Step into your Clients’ Shoes

From childhood, we’re taught that we should treat others the way we would like to be treated. That principle still applies to best business practices, especially when it comes to how to treat your clients. By stepping into your clients’ shoes, you can see things from their perspective and figure out the best approach to maintaining your relationship with them.
We all know that the customer comes first. But what exactly does that entail? Think about a particular time when you received great customer service. What made you feel so accommodated? How did you feel before, during, and after the service? When you consider all the aspects of good customer service that you have experienced, try to take note of that and apply it to your own business practice.

On the other hand, think about a specific time when you received poor customer service. What was poor about the experience? What could’ve made it better? All scenarios of customer service you experience can be telling about what makes or breaks your clients’ opinion of your business.

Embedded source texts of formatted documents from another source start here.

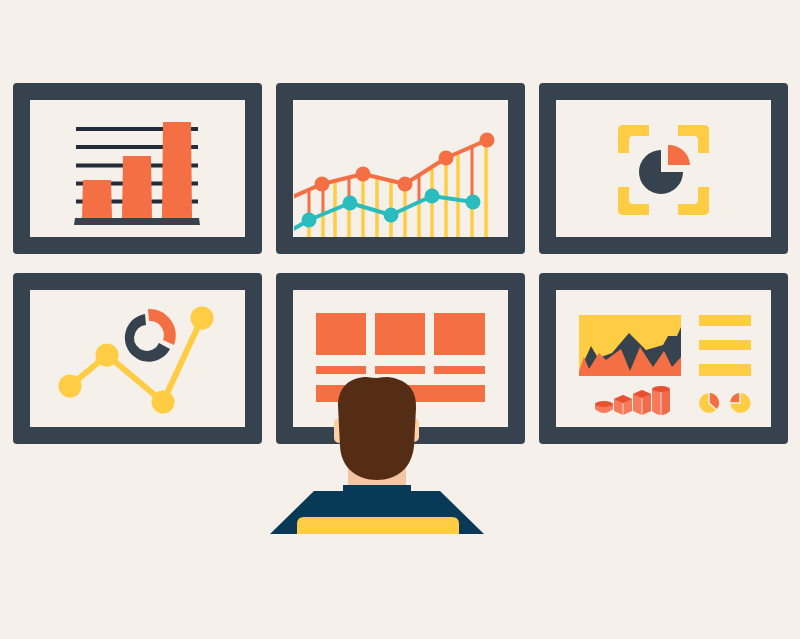
<!DOCTYPE html>
<html lang="en">
<head>
<meta charset="utf-8">
<title>Analyst at a wall of dashboards</title>
<style>
:root {
  --paper: #f5f1ea;
  --slate: #37424f;
  --ink: #222c3b;
  --orange: #f46f43;
  --yellow: #fecd43;
  --teal: #2bbcbd;
  --coral: #f67b5c;
  --coral-deep: #e9502f;
  --hair: #552d14;
  --skin: #fcd0a4;
  --neck: #f4c5a3;
  --jacket: #083a57;
}
html, body { margin: 0; width: 800px; height: 639px; overflow: hidden; background: var(--paper); }
svg { display: block; }
.slate { fill: var(--slate); }
.orange { fill: var(--orange); }
.yellow { fill: var(--yellow); }
.teal { fill: var(--teal); }
.coral { fill: var(--coral); }
.coral-deep { fill: var(--coral-deep); }
.paper { fill: var(--paper); }
.line { fill: none; stroke-linejoin: round; }
.line-ink { stroke: var(--ink); stroke-width: 4; }
.line-orange { stroke: var(--orange); stroke-width: 4; }
.line-teal { stroke: var(--teal); stroke-width: 4; }
.line-yellow { stroke: var(--yellow); stroke-width: 6; }
.drop-yellow { stroke: var(--yellow); stroke-width: 3.5; }
.drop-orange { stroke: var(--orange); stroke-width: 3; }
.gap { stroke: var(--paper); stroke-width: 1.5; }
.hair { fill: var(--hair); }
.skin { fill: var(--skin); }
.neck { fill: var(--neck); }
.jacket { fill: var(--jacket); }
</style>
</head>
<body>
<svg width="800" height="639" viewBox="0 0 800 639" role="img" aria-label="A person seen from behind, seated before six screens of charts">
  <defs>
    <g id="monitor">
      <rect class="slate" width="249" height="171" rx="4"/>
      <rect class="paper" x="17" y="17" width="215" height="137"/>
    </g>
    <path id="focus-corner" d="M618 153V130Q618 125 623 125H649V136H633Q629 136 629 140V153Z"/>
    <clipPath id="trend-screen"><rect x="294" y="100" width="214" height="137"/></clipPath>
  </defs>

  <rect class="paper" width="800" height="639"/>

  <g id="monitors">
    <use href="#monitor" x="13" y="83"/>
    <use href="#monitor" x="276" y="83"/>
    <use href="#monitor" x="539" y="83"/>
    <use href="#monitor" x="13" y="273"/>
    <use href="#monitor" x="276" y="273"/>
    <use href="#monitor" x="539" y="273"/>
  </g>

  <g id="bar-chart">
    <path class="line line-ink" d="M76 129H198M76 147H198M76 165.500H198M76 183.500H198M76 201.500H198"/>
    <path class="orange" d="M83 180H111L112 218H82ZM123 156H151L152 218H122ZM163 122H191L192 218H162Z"/>
    <path class="slate" d="M75 218H199L200 225H74Z"/>
  </g>

  <g id="trend-chart" clip-path="url(#trend-screen)">
    <path class="line drop-yellow" d="M309 220V237M323 212V237M335 181V237M349 204V237M363 175V237M377 178V237M391 181V237M405 185V237M419 203V237M432 169V237M446 158V237M458 153V237M472 203V237M486 141V237"/>
    <path class="line drop-orange" d="M323 184V214M349 178V204M419 176V203M472 147V203M309 191V220"/>
    <path class="line line-orange" d="M290 198L322 184L363 174L405 184L446 158L487 140"/>
    <path class="line line-teal" d="M290 231L309 220L350 203L391 215L432 196L473 202"/>
    <g class="orange">
      <circle cx="322" cy="184" r="7.500"/><circle cx="363" cy="174" r="7.500"/>
      <circle cx="405" cy="184" r="7.500"/><circle cx="446" cy="158" r="7.500"/>
      <circle cx="487" cy="140" r="7.500"/>
    </g>
    <g class="teal">
      <circle cx="309" cy="220" r="7.500"/><circle cx="350" cy="203" r="7.500"/>
      <circle cx="391" cy="215" r="7.500"/><circle cx="432" cy="196" r="7.500"/>
      <circle cx="473" cy="202" r="7.500"/>
    </g>
  </g>

  <g id="focus-pie">
    <g class="yellow">
      <use href="#focus-corner"/>
      <use href="#focus-corner" transform="translate(1327 0) scale(-1 1)"/>
      <use href="#focus-corner" transform="translate(0 340) scale(1 -1)"/>
      <use href="#focus-corner" transform="translate(1327 340) scale(-1 -1)"/>
    </g>
    <path class="slate" d="M661 172V150A22 22 0 1 0 683 172Z"/>
    <path class="orange" d="M668 165V145A21 21 0 0 1 690 165Z"/>
  </g>

  <g id="point-chart">
    <path class="line line-yellow" d="M70 386L107 355L163 402L202 318"/>
    <g class="yellow">
      <circle cx="70" cy="386" r="11.500"/><circle cx="107" cy="355" r="11.500"/>
      <circle cx="163" cy="402" r="11.500"/><circle cx="202" cy="318" r="11.500"/>
    </g>
    <path class="slate" d="M145 314A24 24 0 1 0 170 349L159 343A13 13 0 1 1 146 325Z"/>
    <path class="orange" d="M148 309A26.500 26.500 0 0 1 174 345L163 340A14 14 0 0 0 149 321Z"/>
  </g>

  <g id="tile-grid" class="orange">
    <rect x="316" y="313" width="50" height="42"/>
    <rect x="375" y="313" width="50" height="42"/>
    <rect x="434" y="313" width="51" height="42"/>
    <rect x="316" y="366" width="50" height="8"/>
    <rect x="375" y="366" width="50" height="8"/>
    <rect x="434" y="366" width="51" height="8"/>
    <rect x="316" y="385" width="169" height="17"/>
  </g>

  <g id="report">
    <g id="area-chart">
      <rect class="yellow" x="579" y="315" width="102" height="61"/>
      <path class="slate" d="M580 370L591 346L598 358L612 353L629 333L646 350L663 345L668 336L677 336L681 327V376H580Z"/>
      <path class="orange" d="M579 376V371L584 357L589 369L599 353L606 360L621 349L630 371L640 347L653 367L664 351L672 367L681 357V376Z"/>
    </g>
    <g id="text-bars" class="yellow">
      <rect x="699" y="315" width="52" height="11"/>
      <rect x="699" y="340" width="52" height="10"/>
      <rect x="699" y="364" width="52" height="12"/>
    </g>
    <g id="solid-bars">
      <path class="coral" d="M595 404V409Q604 417 613 409V404ZM614 399L623 395L632 399V411L623 415L614 411ZM633 394L642 390L651 394V411L642 415L633 411ZM652 390Q661 384 670 390V411Q661 419 652 411Z"/>
      <path class="coral-deep" d="M614 399L623 395L632 399L623 403ZM633 394L642 390L651 394L642 398Z"/>
      <ellipse class="coral-deep" cx="604" cy="404" rx="9" ry="3"/>
      <ellipse class="coral-deep" cx="661" cy="389" rx="9" ry="3"/>
      <path class="coral-deep" d="M642 398L651 394V411L642 415ZM661 392Q667 392 670 389V411Q667 415 661 415Z" opacity=".35"/>
      <path class="line gap" d="M623 403V415M642 398V415M661 392V415" opacity=".5"/>
    </g>
    <g id="small-pies">
      <circle class="yellow" cx="709" cy="403" r="10"/>
      <path class="orange" d="M709 403V393A10 10 0 0 1 717 409Z"/>
      <path class="line gap" d="M709 392V403L718 411"/>
      <circle class="yellow" cx="740.500" cy="403" r="10"/>
      <path class="orange" d="M740 403H730A10 10 0 0 1 740 393Z"/>
      <path class="line gap" d="M729 403H740V392"/>
    </g>
  </g>

  <g id="viewer">
    <path class="skin" d="M341 419H337Q334 419 334 423V438Q334 443 341 443ZM412 419H416Q419 419 419 423V437Q419 442 412 442Z"/>
    <rect class="neck" x="348" y="462" width="58" height="26"/>
    <path class="jacket" d="M343 485H411V491H440L484 534H270L314 491H343Z"/>
    <path class="yellow" d="M297 534V524Q297 517 304 517H452Q459 517 459 524V534Z"/>
    <path class="hair" d="M338 406C338 386 351 377 367 377Q372 378 377 378Q382 377 388 377C405 379 417 388 416 408L414 446C412 468 397 480 377 480C357 480 341 468 340 446Z"/>
  </g>
</svg>
</body>
</html>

Open and clear communication shows the clients how much they are of value to you in the simplest way. By generating and providing the client with an employee contact list, you are telling the client that the entire force of the company is at their disposal at any time.

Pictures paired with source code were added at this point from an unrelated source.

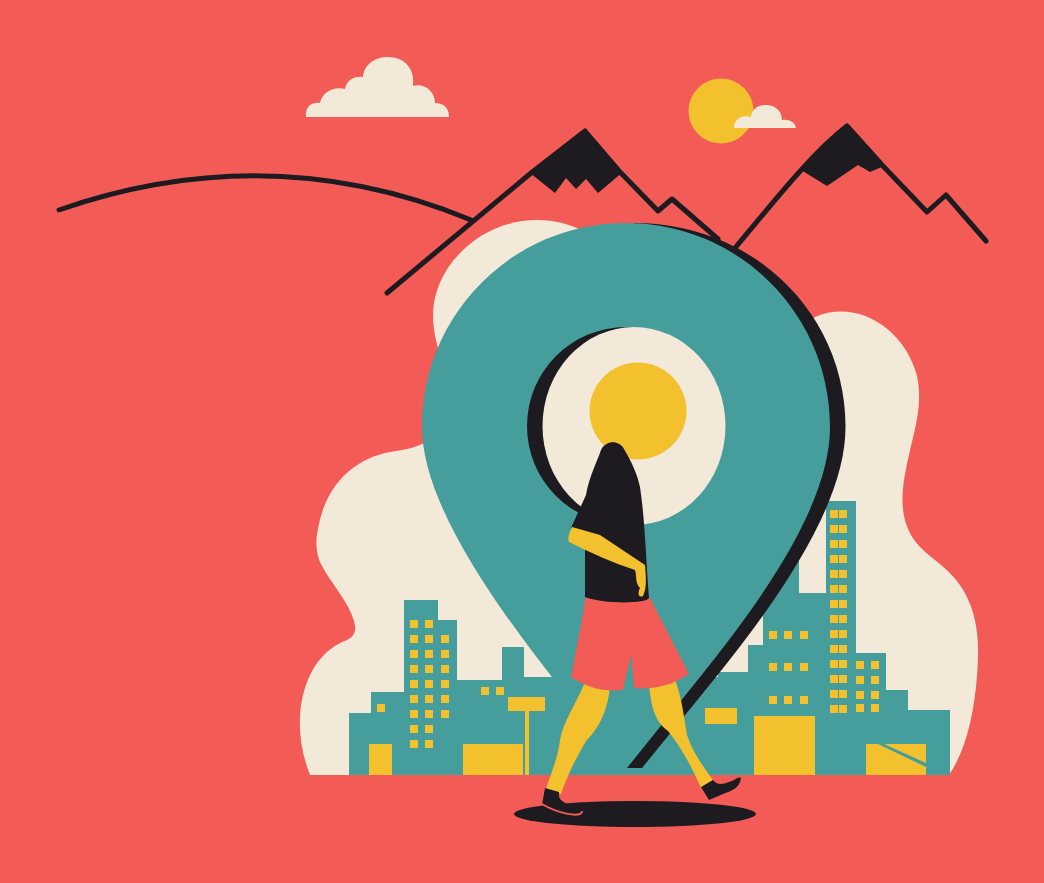
<!DOCTYPE html>
<html lang="en">
<head>
<meta charset="utf-8">
<title>City walk and map pin</title>
<style>
:root { --coral: #f35b56; --cream: #f2e9d9; --teal: #459e9c; --ink: #1d1b20; --sun: #f4c12e; }
html, body { margin: 0; overflow: hidden; background: var(--coral); }
svg { display: block; width: 1044px; height: 883px; }
.coral { fill: var(--coral); }
.cream { fill: var(--cream); }
.teal { fill: var(--teal); }
.ink { fill: var(--ink); }
.sun { fill: var(--sun); }
.ridge { fill: none; stroke: var(--ink); stroke-width: 5; stroke-linecap: round; stroke-linejoin: round; }
</style>
</head>
<body>
<svg viewBox="0 0 1044 883" role="img" aria-label="A woman walks past a giant map pin in front of a city and mountains">
  <defs>
    <rect id="window" width="8" height="8"/>
    <g id="window-pair"><use href="#window"/><use href="#window" x="15"/></g>
    <g id="window-trio"><use href="#window-pair"/><use href="#window" x="31"/></g>
    <g id="window-tight"><use href="#window"/><use href="#window" x="9"/></g>
    <g id="tight-block">
      <use href="#window-tight"/><use href="#window-tight" y="15"/><use href="#window-tight" y="30"/><use href="#window-tight" y="45"/><use href="#window-tight" y="60"/><use href="#window-tight" y="75"/><use href="#window-tight" y="90"/>
    </g>
  </defs>

  <rect class="coral" width="1044" height="883"/>

  <g id="sky">
    <path class="cream" d="M306 117C305 107 311 102 320 103C322 92 334 86 345 89C347 80 354 76 363 77C364 65 374 57 388 57C405 57 415 69 413 86C424 83 435 91 435 103C444 103 449 108 449 117Z"/>
    <circle class="sun" cx="721" cy="111" r="32.5"/>
    <path class="cream" d="M734 128C734 119 742 114 751 117C752 109 758 105 766 105C775 105 782 111 782 120C789 119 795 122 796 128Z"/>
  </g>

  <g id="haze" class="cream">
    <path d="M433 315C433 266 481 220 537 220C555 220 570 224 585 232L600 380L450 380C439 355 433 335 433 315Z"/>
    <path d="M310 775C303 757 299 738 300 717C302 682 317 651 347 640C354 637 357 631 354 621C348 601 331 583 322 566C316 555 315 542 318 529C325 487 352 459 390 452C402 450 414 449 428 441L640 480L815 317C856 299 904 327 917 376C923 404 915 428 909 455C902 485 898 512 911 535C925 560 955 565 970 604C979 627 979 650 977 676C974 714 966 750 949 775Z"/>
  </g>

  <g id="mountains">
    <path class="ridge" d="M59 210Q270 137 471 220"/>
    <path class="ridge" d="M387 293L531 173L585 131L620 172L658 211L672 199L718 239"/>
    <path class="ink" d="M530 173L585 129L623 172L598 193L586 179L576 189L566 178L555 193Z"/>
    <path class="ridge" d="M735 248C757 222 780 193 803 168C820 149 833 137 847 126L883 166L927 212L946 195L986 241"/>
    <path class="ink" d="M801 170C816 152 830 137 847 123L884 166L870 172L858 165L827 186Z"/>
  </g>

  <g id="city">
    <path class="teal" d="M349 775V713H371V692H404V600H438V620H457V680H502V647H524V677H718V672H748V645H763V560H799V593H826V501H856V653H886V690H908V710H950V775Z"/>
  </g>

  <g id="pin">
    <path class="ink" d="M634 223C754 223 845.500 314 845.500 427C845.500 500 786 590 716 677L642 768H627Z"/>
    <path class="teal" d="M626 223C739 223 830 314 830 427C830 500 770 590 700 677L627 768L552 677C490 598 422 500 422 427C422 314 513 223 626 223Z"/>
    <ellipse class="ink" cx="626" cy="426" rx="99" ry="99"/>
    <ellipse class="cream" cx="634" cy="426" rx="91.500" ry="99"/>
    <circle class="sun" cx="638" cy="411" r="48.500"/>
  </g>

  <g id="city-lights" class="sun">
    <use href="#window-pair" x="410" y="620"/>
    <use href="#window-trio" x="410" y="635"/>
    <use href="#window-trio" x="410" y="650"/>
    <use href="#window-trio" x="410" y="665"/>
    <use href="#window-trio" x="410" y="680"/>
    <use href="#window-trio" x="410" y="695"/>
    <use href="#window-trio" x="410" y="710"/>
    <use href="#window-pair" x="410" y="725"/>
    <use href="#window-pair" x="410" y="740"/>
    <use href="#window" x="377" y="704"/>
    <use href="#window-pair" x="481" y="687"/>
    <use href="#window-trio" x="769" y="631"/>
    <use href="#window-trio" x="769" y="663"/>
    <use href="#window-trio" x="769" y="696"/>
    <use href="#tight-block" x="830" y="510"/>
    <use href="#tight-block" x="830" y="615"/>
    <use href="#window-pair" x="856" y="661"/>
    <use href="#window-pair" x="856" y="676"/>
    <use href="#window-pair" x="856" y="691"/>
    <use href="#window-pair" x="856" y="704"/>
    <rect x="369" y="744" width="23" height="31"/>
    <rect x="463" y="744" width="60" height="31"/>
    <path d="M508 697H545V711H529V775H525V711H508Z"/>
    <rect x="705" y="708" width="32" height="16"/>
    <rect x="754" y="716" width="61" height="59"/>
    <path d="M866 744H878L926 767V775H866Z"/>
    <path d="M884 744H926V763Z"/>
  </g>

  <g id="walker">
    <ellipse class="ink" cx="635" cy="814" rx="121" ry="13"/>
    <g id="legs" class="sun">
      <path d="M585 682C577 702 563 722 560 740C558 758 551 773 546 789L561 794C567 776 576 758 586 741C600 727 608 709 610 686Z"/>
      <path d="M649 685C651 704 654 721 668 731C681 747 692 767 701 788L713 780C702 765 692 751 687 735C684 717 682 699 675 679Z"/>
    </g>
    <path class="ink" d="M545 788L559 792C558 798 561 801 567 804C573 807 583 808 583 811C582 817 563 815 542 805Z"/>
    <path d="M542 804C557 813 579 818 582 812" fill="none" stroke="var(--coral)" stroke-width="2" stroke-linecap="round"/>
    <path class="ink" d="M701 787L713 780C718 786 723 784 729 782C734 781 738 776 741 778C740 788 731 791 723 794L709 800Z"/>
    <path class="coral" d="M586 595C582 622 576 650 571 677C587 688 605 692 623 690L631 655L634 688C654 690 673 685 689 674L650 598Z"/>
    <path class="ink" d="M586 495C589 477 597 462 601 450C606 440 619 440 624 449C631 461 637 473 640 487C645 520 646 560 649 598C646 604 602 604 585 597V540L571 528Z"/>
    <path class="sun" d="M572 527L600 535L645 565C646 577 647 588 643 596C639 598 637 594 640 588C635 583 637 577 635 570C613 563 591 553 569 542C567 537 570 532 572 527Z"/>
  </g>
</svg>
</body>
</html>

Constant communication documenting workflow and company policies and procedures are vital to letting the client feel like they have an inside perspective on how their service is carried out. Ensure that these policies and procedures are consistent and that there is a recovery procedure in a worst-case scenario. Service recovery procedures will give the client ease; even if there is a dynamic change on either side of the relationship, progress and materials will be secure. Establish a service level agreement, or SLA, with the client to clarify the priority and hierarchy of different levels of urgency when it comes to needing a company response. Assure that quality, responsibilities, availabilities, and response times are agreed between yourself and the customer base. Typically in service level agreements, the following details are laid out: the type of service provided, a plan to monitor the service, responsiveness, and protocols for the unexpected. SLAs give the client a sense of transparency and security as the business relationship grows.

The other important aspect to consider about stepping into the clients’ shoes is the word-of-mouth benefits. A first-hand opinion is much stronger than an anonymous one. Let’s say you went to two restaurants this weekend. The first had speedy service and charismatic staff who delivered the correct order. The second restaurant had slow service, rude staff, and your order was incorrect. Which restaurant would you recommend to your friend? More importantly, which restaurant would you visit again? The same principle applies to business relationships. Business associates trust the opinions of their colleagues and will choose your business over others if they’ve heard good things from their friends and acquaintances.

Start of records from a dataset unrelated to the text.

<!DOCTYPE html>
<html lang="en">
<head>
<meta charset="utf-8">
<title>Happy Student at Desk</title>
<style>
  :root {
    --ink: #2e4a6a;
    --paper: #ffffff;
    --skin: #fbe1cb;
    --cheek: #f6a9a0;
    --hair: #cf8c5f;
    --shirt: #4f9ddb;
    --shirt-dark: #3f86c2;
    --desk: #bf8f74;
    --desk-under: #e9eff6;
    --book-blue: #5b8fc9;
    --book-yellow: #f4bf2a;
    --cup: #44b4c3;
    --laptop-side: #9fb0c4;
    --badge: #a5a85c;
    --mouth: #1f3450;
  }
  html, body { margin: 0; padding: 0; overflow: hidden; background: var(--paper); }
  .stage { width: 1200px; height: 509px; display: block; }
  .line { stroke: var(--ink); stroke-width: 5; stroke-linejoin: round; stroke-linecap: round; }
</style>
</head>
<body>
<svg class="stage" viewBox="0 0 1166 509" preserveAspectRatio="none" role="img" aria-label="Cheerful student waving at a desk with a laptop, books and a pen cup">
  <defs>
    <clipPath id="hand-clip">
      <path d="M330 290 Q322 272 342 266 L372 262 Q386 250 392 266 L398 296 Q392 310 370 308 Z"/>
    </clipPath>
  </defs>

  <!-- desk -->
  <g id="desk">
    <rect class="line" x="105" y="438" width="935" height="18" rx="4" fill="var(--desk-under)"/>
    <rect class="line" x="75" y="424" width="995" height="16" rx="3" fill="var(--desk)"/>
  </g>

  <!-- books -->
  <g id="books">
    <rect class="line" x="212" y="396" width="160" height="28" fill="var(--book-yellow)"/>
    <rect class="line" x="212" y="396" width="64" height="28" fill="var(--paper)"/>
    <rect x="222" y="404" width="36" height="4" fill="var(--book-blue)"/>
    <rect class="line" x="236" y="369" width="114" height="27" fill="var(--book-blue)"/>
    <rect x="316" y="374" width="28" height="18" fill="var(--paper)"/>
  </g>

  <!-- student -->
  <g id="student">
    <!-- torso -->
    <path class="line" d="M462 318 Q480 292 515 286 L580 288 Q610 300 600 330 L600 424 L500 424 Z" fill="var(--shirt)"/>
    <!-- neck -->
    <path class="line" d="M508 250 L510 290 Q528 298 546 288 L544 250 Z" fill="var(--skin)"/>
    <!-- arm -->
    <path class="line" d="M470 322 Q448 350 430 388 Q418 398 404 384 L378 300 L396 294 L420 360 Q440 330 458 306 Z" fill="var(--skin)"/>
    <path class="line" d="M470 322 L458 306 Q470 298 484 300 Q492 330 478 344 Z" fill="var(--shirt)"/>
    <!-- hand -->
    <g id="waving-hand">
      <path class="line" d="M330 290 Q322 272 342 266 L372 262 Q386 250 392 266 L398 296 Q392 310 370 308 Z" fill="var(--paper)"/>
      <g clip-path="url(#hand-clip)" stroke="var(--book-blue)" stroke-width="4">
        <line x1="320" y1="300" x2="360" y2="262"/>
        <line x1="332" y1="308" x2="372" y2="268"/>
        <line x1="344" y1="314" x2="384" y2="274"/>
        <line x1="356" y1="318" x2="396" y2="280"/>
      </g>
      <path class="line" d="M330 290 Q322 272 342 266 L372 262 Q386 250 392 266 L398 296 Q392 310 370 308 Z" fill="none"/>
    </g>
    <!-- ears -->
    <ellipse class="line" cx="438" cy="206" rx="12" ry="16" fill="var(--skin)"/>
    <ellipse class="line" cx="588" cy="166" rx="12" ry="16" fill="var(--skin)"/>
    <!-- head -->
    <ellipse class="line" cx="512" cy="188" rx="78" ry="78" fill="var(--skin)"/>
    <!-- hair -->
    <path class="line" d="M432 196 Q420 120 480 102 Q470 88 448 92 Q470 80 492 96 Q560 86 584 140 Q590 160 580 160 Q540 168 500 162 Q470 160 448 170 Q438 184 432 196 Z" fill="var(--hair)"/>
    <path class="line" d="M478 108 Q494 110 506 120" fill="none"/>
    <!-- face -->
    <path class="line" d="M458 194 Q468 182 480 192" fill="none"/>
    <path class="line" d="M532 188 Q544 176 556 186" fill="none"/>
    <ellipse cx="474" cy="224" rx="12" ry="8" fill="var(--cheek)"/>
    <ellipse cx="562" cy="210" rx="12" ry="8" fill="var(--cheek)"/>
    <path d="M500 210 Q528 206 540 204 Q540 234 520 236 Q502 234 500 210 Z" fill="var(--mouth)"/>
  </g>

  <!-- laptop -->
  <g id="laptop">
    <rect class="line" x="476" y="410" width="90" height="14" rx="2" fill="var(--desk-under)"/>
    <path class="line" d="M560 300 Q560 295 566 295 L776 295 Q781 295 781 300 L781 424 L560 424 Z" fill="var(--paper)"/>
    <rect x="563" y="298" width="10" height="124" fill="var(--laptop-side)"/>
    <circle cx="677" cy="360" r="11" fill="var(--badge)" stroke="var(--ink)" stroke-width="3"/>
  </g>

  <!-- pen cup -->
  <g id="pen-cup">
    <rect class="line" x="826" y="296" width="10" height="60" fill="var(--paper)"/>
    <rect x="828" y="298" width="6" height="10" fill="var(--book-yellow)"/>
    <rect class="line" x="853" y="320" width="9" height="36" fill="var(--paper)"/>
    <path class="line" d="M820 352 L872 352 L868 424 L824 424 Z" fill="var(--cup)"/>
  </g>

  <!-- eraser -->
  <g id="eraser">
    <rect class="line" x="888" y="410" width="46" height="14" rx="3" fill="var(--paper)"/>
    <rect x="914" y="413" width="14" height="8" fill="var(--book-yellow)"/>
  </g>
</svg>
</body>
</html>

So next time you reach out to your client, step into their shoes and think about how you would be like to be treated if you were them.